A vibrant and friendly coastal city
Visitors to Tel Aviv can enjoy Mediterranean beaches, spectacular views from the Azrieli Tower and historic attractions.
Best time to plan a break in Tel Aviv
The city has hot summers and wet, mild winters so many visitors prefer the April to October period.
Most businesses close from Friday afternoon until Saturday evening for Jewish Sabbath.
There are many festivals: Passover marks the exodus from Egypt and is celebrated from March to April, while Rosh Hashanah (New Year) is in September. Exact dates vary from year to year. Yom Kippur and Sukkot both take place around September/October and the Hannukah festival of lights is in December.
Facts before travel
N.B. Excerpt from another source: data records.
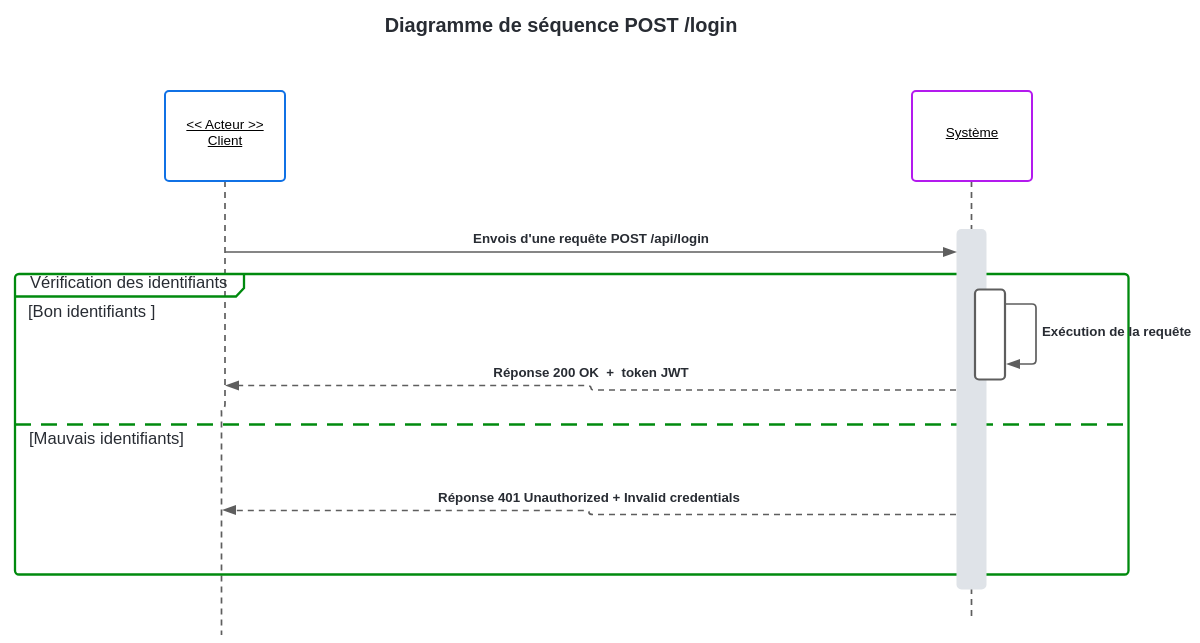
<!DOCTYPE html>
<html lang="fr">
<head>
<meta charset="utf-8">
<title>Diagramme de séquence POST /login</title>
<style>
:root {
  --ink: #282c33;
  --line: #5e5e5e;
  --client: #1071e5;
  --system: #b31aee;
  --fragment: #008a0e;
  --activation: #dfe3e8;
  --paper: #ffffff;
}
* { box-sizing: border-box; margin: 0; padding: 0; }
html, body { width: 1200px; height: 643px; overflow: hidden; background: var(--paper); }
.diagram {
  position: relative;
  width: 1200px;
  height: 643px;
  color: var(--ink);
  font-family: "Liberation Sans", Arial, sans-serif;
}
.title {
  position: absolute;
  left: 361px;
  top: 13px;
  width: 400px;
  font-size: 19.9px;
  line-height: 24px;
  text-align: center;
  white-space: nowrap;
}
.connectors { position: absolute; left: 0; top: 0; fill: none; stroke: var(--line); stroke-width: 1.7; }
.lifeline, .reply { stroke-dasharray: 6 5; }
.arrowhead { fill: var(--line); stroke: none; }
.fragment { stroke: var(--fragment); stroke-width: 2.3; }
.divider { stroke-dasharray: 16 10; }
.activation { fill: var(--activation); stroke: none; }
.execution { fill: var(--paper); stroke-width: 2.2; }
.participant {
  position: absolute;
  top: 90px;
  width: 122px;
  height: 92px;
  display: flex;
  align-items: center;
  justify-content: center;
  padding-bottom: 6px;
  border: 2.3px solid;
  border-radius: 5px;
  background: var(--paper);
  text-align: center;
}
.participant p { color: #000; font-size: 13.5px; line-height: 16px; text-decoration: underline; }
.client { left: 164px; border-color: var(--client); }
.system { left: 911px; border-color: var(--system); }
.message, .guard { position: absolute; white-space: pre; }
.message { font-size: 13.3px; font-weight: 700; line-height: 16px; }
.centred { transform: translateX(-50%); }
.guard { font-size: 16.6px; line-height: 20px; }
.request { left: 591px; top: 231px; }
.success { left: 591px; top: 365px; }
.failure { left: 589px; top: 490px; }
.self-call { left: 1042px; top: 324px; }
.fragment-name { left: 30px; top: 273px; }
.valid { left: 28px; top: 302px; }
.invalid { left: 29px; top: 429px; }
</style>
</head>
<body>
<main class="diagram">
  <h1 class="title">Diagramme de séquence POST /login</h1>

  <svg class="connectors" width="1200" height="643" viewBox="0 0 1200 643" aria-hidden="true">
    <defs>
      <path id="arrowhead" class="arrowhead" d="M0 0L-14 -5V5Z"/>
    </defs>

    <path class="lifeline" d="M225 181V404Q225 408 223 408T221.500 412V635"/>
    <path class="lifeline" d="M971.500 181V620"/>

    <g class="fragment">
      <rect x="15" y="274" width="1113.500" height="300.500" rx="4"/>
      <path d="M15 296.500H236L244 288V274"/>
      <path class="divider" d="M15 424.500H1128"/>
    </g>

    <rect class="activation" x="956.500" y="229" width="30" height="360.500" rx="5"/>
    <rect class="execution" x="975" y="289.500" width="30" height="90" rx="4"/>

    <path d="M225 252H944"/>
    <use href="#arrowhead" x="957" y="252"/>

    <path d="M1006 304H1032Q1036 304 1036 308V360Q1036 364 1032 364H1018"/>
    <use href="#arrowhead" transform="translate(1006 364) scale(-1 1)"/>

    <path class="reply" d="M956 390H594Q591 390 591 388T588 385.500H238"/>
    <use href="#arrowhead" transform="translate(225 385.500) scale(-1 1)"/>

    <path class="reply" d="M956 514.500H593Q589 514.500 589 512.500T586 510.500H235"/>
    <use href="#arrowhead" transform="translate(222 510) scale(-1 1)"/>
  </svg>

  <section class="participant client"><p>&lt;&lt; Acteur &gt;&gt;<br>Client</p></section>
  <section class="participant system"><p>Système</p></section>

  <p class="message centred request">Envois d'une requête POST /api/login</p>
  <p class="message self-call">Exécution de la requête</p>
  <p class="message centred success">Réponse 200 OK  +  token JWT</p>
  <p class="message centred failure">Réponse 401 Unauthorized + Invalid credentials</p>

  <p class="guard fragment-name">Vérification des identifiants</p>
  <p class="guard valid">[Bon identifiants ]</p>
  <p class="guard invalid">[Mauvais identifiants]</p>
</main>
</body>
</html>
Tourists visiting Israel for less than three months don't require visas, although visitors should retain the stamped entry card they are given on arrival until they leave the country. Passports must be valid for at least 6 months after arrival.
Travellers should check that usual vaccinations are up to date and are also advised to get Hepatitis A vaccinations and consider Hepatitis B and Rabies.
Prices in markets tend to be too high so haggling is essential. Snacks like falafel cost about 15ILS and meals in restaurants are around 30ILS and about 10ILS for a beer.
Tips for Tel Aviv
The airport to central Tel Aviv is about 20 minutes by train from Terminal 3. Trains leave at 30 to 60 minute intervals and a single ticket costs approximately 14 ILS. Expect to pay about 140 ILS for a taxi. The number 5 bus goes from "Egged" via motorway 40 to the El Al crossroads where a public city bus can be caught.
A bed in a shared hostel room is around 90 ILS while a single room should be about 180 ILS.
Tel Aviv has a good public transport system and travellers can purchase a Rav-Tav ticket for about 6.90 ILS to get a 20% reduction on fares. Sherut shared taxis charge around 6-8 ILS with a 20% surcharge at night but other taxis are more expensive.